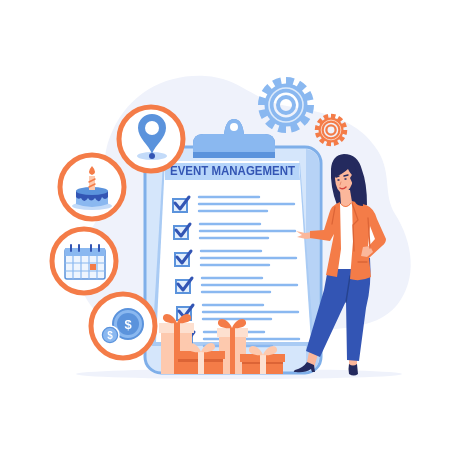
<!DOCTYPE html>
<html lang="en">
<head>
<meta charset="utf-8">
<title>Event Management</title>
<style>
:root{--blob:#eff2fb;--sky:#c3dbf9;--blue:#8ab8f0;--mid:#5b93dc;--royal:#3355b4;--navy:#242a5e;--orange:#f47c48;--rust:#dc6436;--peach:#fdc9ae;--blush:#fde0d0;--skin:#fbb79b;--white:#fff}
html,body{margin:0;background:var(--white);overflow:hidden}
svg{display:block;width:450px;height:450px}
.blob{fill:var(--blob)}.sky{fill:var(--sky)}.blue{fill:var(--blue)}.mid{fill:var(--mid)}.royal{fill:var(--royal)}.navy{fill:var(--navy)}
.orange{fill:var(--orange)}.rust{fill:var(--rust)}.peach{fill:var(--peach)}.blush{fill:var(--blush)}.skin{fill:var(--skin)}.white{fill:var(--white)}
.line{fill:none;stroke-linecap:round;stroke-linejoin:round}
.heading{font:700 12px "Liberation Sans",Arial,sans-serif;fill:var(--royal)}
.coin{font:700 13px "Liberation Sans",Arial,sans-serif;fill:var(--white);text-anchor:middle}
.badge{fill:var(--white);stroke:var(--orange);stroke-width:5}
</style>
</head>
<body>
<svg viewBox="0 0 450 450" role="img" aria-label="Woman presenting an event management checklist">
<defs>
<g id="task">
<rect x="173" y="199" width="14" height="13" fill="#e3effd" stroke="#5b93dc" stroke-width="2"/>
<path class="line" d="M175 203l5 6 9-12" stroke="#3355b4" stroke-width="3"/>
<path class="line" d="M199 197h60M199 204h95M199 211h68" stroke="#8ab8f0" stroke-width="2.4"/>
</g>
<g id="gear">
<circle r="24" fill="none" stroke="currentColor" stroke-width="8" stroke-dasharray="7.6 4.97" pathLength="150.8"/>
<circle r="17" fill="none" stroke="currentColor" stroke-width="9"/>
<circle r="17" fill="none" stroke="#fff" stroke-width="1.6" opacity=".7"/>
<circle r="8" fill="none" stroke="currentColor" stroke-width="4"/>
</g>
<g id="bow">
<path d="M0 0C-4-10-13-11-14-6S-7 1 0 0C4-10 13-11 14-6S7 1 0 0Z"/>
</g>
</defs>

<g id="backdrop">
<path class="blob" d="M112 132C130 92 166 74 205 76c36 2 48 25 82 30 38 6 72 14 91 45 14 23 5 43 17 63 18 28 23 65 2 91-22 27-66 24-111 26-66 3-124 21-166-1-32-17-49-48-39-80 6-20 22-31 23-56 1-24-2-40 8-62Z"/>
<ellipse class="blob" cx="239" cy="374" rx="163" ry="5"/>
</g>

<g id="gears">
<use href="#gear" transform="translate(286 105)" color="#8ab8f0"/>
<use href="#gear" transform="translate(331 130) scale(.58)" color="#f47c48"/>
</g>

<g id="clipboard">
<rect x="145" y="147" width="176" height="226" rx="16" fill="#d5e6fb" stroke="#7fafe9" stroke-width="3"/>
<path d="M306 149q13 2 13 14v194q0 14-13 14Z" fill="#b7d3f6"/>
<path d="M163 163H300l14 183H152Z" fill="#a9cbf4"/>
<path class="white" d="M165 161H299l12 181H156Z"/>
<path d="M165 163H299l1 17H165Z" fill="#b6d5fa"/>
<text class="heading" x="170" y="175" textLength="125" lengthAdjust="spacingAndGlyphs">EVENT MANAGEMENT</text>
<use href="#task"/>
<use href="#task" x="1" y="27"/>
<use href="#task" x="2" y="54"/>
<use href="#task" x="3" y="81"/>
<use href="#task" x="4" y="108"/>
<use href="#task" x="5" y="135"/>
<path class="mid" d="M193 158v-14q0-10 10-10h21q2-15 10-15t10 15h21q10 0 10 10v14Z"/>
<path class="blue" d="M193 152v-8q0-10 10-10h21q2-15 10-15t10 15h21q10 0 10 10v8Z"/>
<circle class="white" cx="234" cy="127" r="4"/>
</g>

<g id="venue">
<circle class="badge" cx="151" cy="139" r="32"/>
<ellipse class="sky" cx="152" cy="156" rx="15" ry="4"/>
<path class="mid" d="M152 154c-3-9-14-16-14-26a14 14 0 0 1 28 0c0 10-11 17-14 26Z"/>
<circle class="white" cx="152" cy="128" r="7"/>
<circle class="royal" cx="152" cy="156" r="3"/>
</g>

<g id="cake">
<circle class="badge" cx="92" cy="187" r="32"/>
<ellipse class="sky" cx="92" cy="206" rx="20" ry="4"/>
<path class="blue" d="M76 193v11q16 6 32 0v-11Z"/>
<path class="royal" d="M76 191q16-7 32 0v6q-3 4-6 0-3 8-7 1-4 5-7 0-4 6-7 0-3 2-5-1Z"/>
<ellipse class="mid" cx="92" cy="191" rx="16" ry="4"/>
<path class="peach" d="M89 176h6v14h-6Z"/>
<path class="line" d="M89 182l6-3M89 187l6-3" stroke="#f47c48" stroke-width="1.5"/>
<path class="orange" d="M92 166q6 7 0 9-6-2 0-9Z"/>
</g>

<g id="calendar">
<circle class="badge" cx="84" cy="261" r="32"/>
<rect x="65" y="249" width="40" height="30" rx="2" fill="#eef5fe" stroke="#5b93dc" stroke-width="1.5"/>
<path class="blue" d="M65 248h40v8H65Z"/>
<path class="line" d="M65 263h40M65 271h40M73 256v23M81 256v23M89 256v23M97 256v23" stroke="#8ab8f0" stroke-width="1.2"/>
<path class="line" d="M71 245v6M79 245v6M91 245v6M99 245v6" stroke="#3355b4" stroke-width="2"/>
<rect class="orange" x="90" y="264" width="6" height="6"/>
</g>

<g id="budget">
<circle class="badge" cx="123" cy="326" r="32"/>
<circle cx="128" cy="324" r="15" fill="#8ab8f0" stroke="#5b93dc" stroke-width="2"/>
<circle cx="128" cy="324" r="11" fill="#5b93dc"/>
<text class="coin" x="128" y="329">$</text>
<circle cx="110" cy="335" r="9" fill="#5b93dc" stroke="#fff" stroke-width="1.5"/>
<circle cx="110" cy="335" r="7" fill="#8ab8f0"/>
<text class="coin" x="110" y="339" style="font-size:10px">$</text>
</g>

<g id="gifts">
<g id="tall-gift">
<path class="peach" d="M161 332h31v42h-31Z"/>
<path class="blush" d="M159 323h35v10h-35Z"/>
<path class="orange" d="M174 323h6v51h-6Z"/>
<use href="#bow" class="orange" x="177" y="323"/>
</g>
<g id="middle-gift">
<path class="peach" d="M219 336h27v38h-27Z"/>
<path class="blush" d="M217 328h31v9h-31Z"/>
<path class="orange" d="M230 328h5v46h-5Z"/>
<use href="#bow" class="orange" x="232" y="328"/>
</g>
<g id="wide-gift">
<path class="orange" d="M178 359h45v15h-45Z"/>
<path class="rust" d="M178 359h45v3h-45Z"/>
<path class="orange" d="M176 351h49v8h-49Z"/>
<path class="blush" d="M198 351h6v23h-6Z"/>
<use href="#bow" class="peach" x="201" y="352"/>
</g>
<g id="front-gift">
<path class="orange" d="M242 361h41v13h-41Z"/>
<path class="rust" d="M242 361h41v3h-41Z"/>
<path class="orange" d="M240 354h45v8h-45Z"/>
<path class="blush" d="M260 354h6v20h-6Z"/>
<use href="#bow" class="peach" x="263" y="355"/>
</g>
</g>

<g id="organiser">
<path class="skin" d="M309 352l9 2-4 14-8-1ZM349 355h8v15h-8Z"/>
<path class="navy" d="M307 362l7 3 1 7h-3l-1-3q-6 4-15 3-4 0-1-2 8-2 12-8ZM349 364q4 3 8 0l1 10q-4 3-9 0-1-5 0-10Z"/>
<path class="royal" d="M330 258h40q2 27-4 50l-7 53-12-1-1-59-26 56-14-6 18-61Z"/>
<path class="line" d="M346 302l4-26" stroke="#26438f" stroke-width="1.5"/>
<path class="navy" d="M331 169q1-14 13-15 14 0 18 16 5 13 5 35-11 7-30 0-7-18-6-36Z"/>
<path class="skin" d="M312 232l-7 1-9-2 6 4-5 2 9 2 8-1Z"/>
<path class="white" d="M339 204l13-2 9 20-3 47h-27l2-46Z"/>
<path class="skin" d="M340 190h10l2 12q-4 8-11 3Z"/>
<path class="skin" d="M335 170q10-4 17-4 3 14-2 22-5 7-10 4-6-5-5-22Z"/>
<path class="navy" d="M333 178q-1-18 11-21 12 0 13 21-6-2-9-9-5 5-15 9Z"/>
<path class="line" d="M338 180h1M345 179h1M336 177l3-1M344 176l4-1" stroke="#242a5e" stroke-width="1.4"/>
<path class="line" d="M340 188q3 2 6-1" stroke="#d6443c" stroke-width="1.5"/>
<path class="line" d="M341 182l-1 3" stroke="#e58a6c" stroke-width="1"/>
<path class="orange" d="M340 202q-9 3-11 12l-5 16-14 1v7l20 3 4-7-8 41 11 2 4-28Z"/>
<path class="orange" d="M352 201l14 4q8 3 11 14l9 20q0 4-4 7l-13 12 2 19q-11 5-21 2l3-38Z"/>
<path class="white" d="M370 226l5 13-7 8Z"/>
<path class="skin" d="M363 247l7-1 3 6-6 5-6-1Z"/>
<path class="line" d="M352 203l6 17-5 5 1 26M335 207l-3 17M368 218l2 30M358 262h9" stroke="#dc6436" stroke-width="1.3"/>
<path class="line" d="M341 204q5 6 10-1" stroke="#f47c48" stroke-width="1"/>
<path class="navy" d="M355 170q8 16 8 36-6 0-8-4 0-15-5-24Z"/>
</g>
</svg>
</body>
</html>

Problem description
Filter the entries above down to the lines that hold the word "blush", and copy those lines.

Expected answer
:root{--blob:#eff2fb;--sky:#c3dbf9;--blue:#8ab8f0;--mid:#5b93dc;--royal:#3355b4;--navy:#242a5e;--orange:#f47c48;--rust:#dc6436;--peach:#fdc9ae;--blush:#fde0d0;--skin:#fbb79b;--white:#fff}
.orange{fill:var(--orange)}.rust{fill:var(--rust)}.peach{fill:var(--peach)}.blush{fill:var(--blush)}.skin{fill:var(--skin)}.white{fill:var(--white)}
<path class="blush" d="M159 323h35v10h-35Z"/>
<path class="blush" d="M217 328h31v9h-31Z"/>
<path class="blush" d="M198 351h6v23h-6Z"/>
<path class="blush" d="M260 354h6v20h-6Z"/>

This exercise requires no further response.